Place a layer of mortar across the concrete blocks forming the bottom surface of the fireplace's interior, in a flat, even layer. Check the flatness with a level.
Install a layer of fire bricks across the top of the mortar. Start by lining the outside perimeter of the fireplace with bricks, then work inward from the perimeter, as you did with the cement blocks. Cut bricks to size with a circular saw if necessary. Fire bricks resist the high temperatures found in fireplaces, which can damage concrete blocks.
Line the walls of the fireplace with fire bricks by stacking rows of bricks in a single vertical layer around all sides. Apply mortar between bricks as you did between the concrete blocks. Check the level of each row and adjust accordingly.
Place mortar across the flat surface of the lintel. Install a layer of concrete blocks across the top of the lintel.
Place a clay flue liner across the top of the fire brick rows installed at the outside perimeter of the fireplace. Purchase flue liners that match the dimensions of the inside of the fireplace, so they'll sit across the layer of bricks.
Stack two or three flue liners on top of one another to create a chimney.
Continue installing layers of concrete blocks, as you did in previous steps, until they reach the top of the chimney.

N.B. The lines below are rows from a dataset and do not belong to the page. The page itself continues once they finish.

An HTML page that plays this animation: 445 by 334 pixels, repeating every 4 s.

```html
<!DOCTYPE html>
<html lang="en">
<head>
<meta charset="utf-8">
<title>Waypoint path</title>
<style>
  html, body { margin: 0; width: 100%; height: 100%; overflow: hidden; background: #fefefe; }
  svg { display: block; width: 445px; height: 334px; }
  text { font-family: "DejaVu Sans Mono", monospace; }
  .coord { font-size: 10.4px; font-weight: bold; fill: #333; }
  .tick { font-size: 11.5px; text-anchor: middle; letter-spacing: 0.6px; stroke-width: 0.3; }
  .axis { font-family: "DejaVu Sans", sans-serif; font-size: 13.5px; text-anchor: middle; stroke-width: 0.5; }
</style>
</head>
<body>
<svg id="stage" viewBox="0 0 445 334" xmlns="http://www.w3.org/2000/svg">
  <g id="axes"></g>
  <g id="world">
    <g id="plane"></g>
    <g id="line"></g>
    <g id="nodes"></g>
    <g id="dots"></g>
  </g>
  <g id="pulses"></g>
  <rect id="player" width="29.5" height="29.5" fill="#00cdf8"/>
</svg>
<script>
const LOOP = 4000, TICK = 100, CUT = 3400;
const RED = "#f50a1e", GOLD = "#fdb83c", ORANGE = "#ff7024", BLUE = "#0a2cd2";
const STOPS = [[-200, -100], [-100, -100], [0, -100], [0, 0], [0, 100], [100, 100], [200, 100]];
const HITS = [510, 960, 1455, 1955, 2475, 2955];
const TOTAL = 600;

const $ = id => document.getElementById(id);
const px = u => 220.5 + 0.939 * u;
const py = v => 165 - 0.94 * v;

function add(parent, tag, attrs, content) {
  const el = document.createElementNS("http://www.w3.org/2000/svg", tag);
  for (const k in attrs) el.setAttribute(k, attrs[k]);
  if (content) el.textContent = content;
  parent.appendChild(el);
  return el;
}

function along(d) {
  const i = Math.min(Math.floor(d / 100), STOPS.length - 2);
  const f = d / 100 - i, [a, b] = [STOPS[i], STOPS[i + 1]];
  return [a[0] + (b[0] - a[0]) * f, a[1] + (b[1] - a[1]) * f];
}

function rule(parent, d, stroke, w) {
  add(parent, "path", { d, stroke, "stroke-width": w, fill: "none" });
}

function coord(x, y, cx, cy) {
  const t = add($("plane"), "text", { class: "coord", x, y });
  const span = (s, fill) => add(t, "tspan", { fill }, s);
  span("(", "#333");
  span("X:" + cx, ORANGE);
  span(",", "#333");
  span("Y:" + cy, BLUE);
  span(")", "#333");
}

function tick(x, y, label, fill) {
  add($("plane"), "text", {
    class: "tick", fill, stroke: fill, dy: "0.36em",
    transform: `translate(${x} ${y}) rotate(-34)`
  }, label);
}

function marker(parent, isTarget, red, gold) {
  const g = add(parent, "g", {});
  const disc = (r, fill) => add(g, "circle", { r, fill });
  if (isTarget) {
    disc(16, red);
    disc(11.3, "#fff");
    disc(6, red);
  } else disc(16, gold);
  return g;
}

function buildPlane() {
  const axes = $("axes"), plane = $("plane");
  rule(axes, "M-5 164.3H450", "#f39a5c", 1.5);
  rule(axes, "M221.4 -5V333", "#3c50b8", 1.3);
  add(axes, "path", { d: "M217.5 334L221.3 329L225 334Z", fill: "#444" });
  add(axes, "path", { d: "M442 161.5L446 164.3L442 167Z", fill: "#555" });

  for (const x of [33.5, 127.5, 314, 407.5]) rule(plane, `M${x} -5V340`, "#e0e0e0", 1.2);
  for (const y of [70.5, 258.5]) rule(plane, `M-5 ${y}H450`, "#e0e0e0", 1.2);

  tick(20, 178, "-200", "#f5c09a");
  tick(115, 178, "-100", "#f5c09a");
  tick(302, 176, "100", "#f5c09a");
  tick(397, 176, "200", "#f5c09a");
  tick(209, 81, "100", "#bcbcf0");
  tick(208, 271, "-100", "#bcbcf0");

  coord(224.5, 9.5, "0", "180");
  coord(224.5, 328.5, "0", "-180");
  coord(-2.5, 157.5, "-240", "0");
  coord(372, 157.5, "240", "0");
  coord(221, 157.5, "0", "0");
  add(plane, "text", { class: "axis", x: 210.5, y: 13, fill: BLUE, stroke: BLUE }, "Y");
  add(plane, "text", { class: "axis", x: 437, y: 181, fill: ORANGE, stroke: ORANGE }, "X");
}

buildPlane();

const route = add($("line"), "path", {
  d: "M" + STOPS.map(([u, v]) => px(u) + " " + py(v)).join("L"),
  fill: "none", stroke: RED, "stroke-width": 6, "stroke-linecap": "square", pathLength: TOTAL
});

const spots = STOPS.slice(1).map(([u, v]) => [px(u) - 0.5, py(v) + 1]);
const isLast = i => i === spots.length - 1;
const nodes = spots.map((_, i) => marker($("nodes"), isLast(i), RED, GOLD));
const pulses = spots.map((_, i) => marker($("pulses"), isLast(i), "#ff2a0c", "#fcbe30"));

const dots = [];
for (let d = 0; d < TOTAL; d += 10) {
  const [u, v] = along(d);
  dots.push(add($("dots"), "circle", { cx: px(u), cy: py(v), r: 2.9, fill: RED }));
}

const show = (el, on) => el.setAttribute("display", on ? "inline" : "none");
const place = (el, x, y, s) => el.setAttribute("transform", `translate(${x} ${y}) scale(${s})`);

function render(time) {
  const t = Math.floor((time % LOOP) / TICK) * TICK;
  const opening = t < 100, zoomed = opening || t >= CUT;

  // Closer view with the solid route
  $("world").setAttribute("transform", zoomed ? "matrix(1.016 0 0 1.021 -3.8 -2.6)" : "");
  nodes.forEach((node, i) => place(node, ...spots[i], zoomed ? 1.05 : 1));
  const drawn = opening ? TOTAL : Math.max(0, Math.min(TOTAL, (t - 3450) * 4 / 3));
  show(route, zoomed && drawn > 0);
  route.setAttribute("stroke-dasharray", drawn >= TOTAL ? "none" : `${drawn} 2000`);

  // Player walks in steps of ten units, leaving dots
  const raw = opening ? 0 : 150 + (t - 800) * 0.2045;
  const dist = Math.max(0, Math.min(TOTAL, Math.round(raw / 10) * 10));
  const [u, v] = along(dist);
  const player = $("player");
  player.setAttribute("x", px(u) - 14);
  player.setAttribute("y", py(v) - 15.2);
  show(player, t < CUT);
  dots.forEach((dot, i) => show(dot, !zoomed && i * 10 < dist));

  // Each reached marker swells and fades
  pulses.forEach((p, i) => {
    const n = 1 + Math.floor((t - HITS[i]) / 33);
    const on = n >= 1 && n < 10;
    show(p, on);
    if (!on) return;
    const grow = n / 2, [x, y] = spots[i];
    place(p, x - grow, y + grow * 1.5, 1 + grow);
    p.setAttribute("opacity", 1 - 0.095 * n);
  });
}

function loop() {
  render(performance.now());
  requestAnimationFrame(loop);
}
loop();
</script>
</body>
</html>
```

Allow all mortar and concrete poured in spaces in blocks time to dry before beginning stucco installation. Refer to the manufacturer's information for drying times.
Mix stucco in a bucket or wheel barrow. Stucco is a cement-like substance you can apply directly to concrete blocks.
Place a large clump of stucco on a hawk, or a wood block with a small handle.
Transfer small amounts of stucco from the hawk to the fireplace structure using a trowel. Apply stucco in a flat, smooth layer.
Continue transferring stucco from the bucket to the hawk and from the hawk to the fireplace structure until you cover the entire surface of the fireplace in a layer of stucco. Apply the stucco in a ½- to ¼-inch-thick layer.
Scrape a scarifier across the surface of the first coat of stucco to create ridges in the material. Make a scarifier by driving nails at ½ inch intervals through a 6-inch-long piece of wood. The ridges in the stucco help the top coat bind with the bottom coat.
Apply a second coat of stucco on top of the first coat, in the same manner. Make the second layer approximately ¼ inch thick.
Allow the stucco time to dry before using the fireplace.
Concrete block structures require a concrete base. If no concrete base exists, create one by pouring a simple concrete slab. Always place about 4 inches of gravel beneath a concrete slab before pouring to aid drainage.
Base the dimensions of the fireplace on the dimensions of your concrete blocks to avoid cutting blocks to fit.
Building a concrete block fireplace requires lots of masonry work. Practice masonry work with some scrap blocks before starting to avoid botching the job, or contact a local mason to assist you.
Will Gish slipped into itinerancy and writing in 2005. His work can be found on various websites. He is the primary entertainment writer for "College Gentleman" magazine and contributes content to various other music and film websites. Gish has a Bachelor of Arts in art history from University of Massachusetts, Amherst.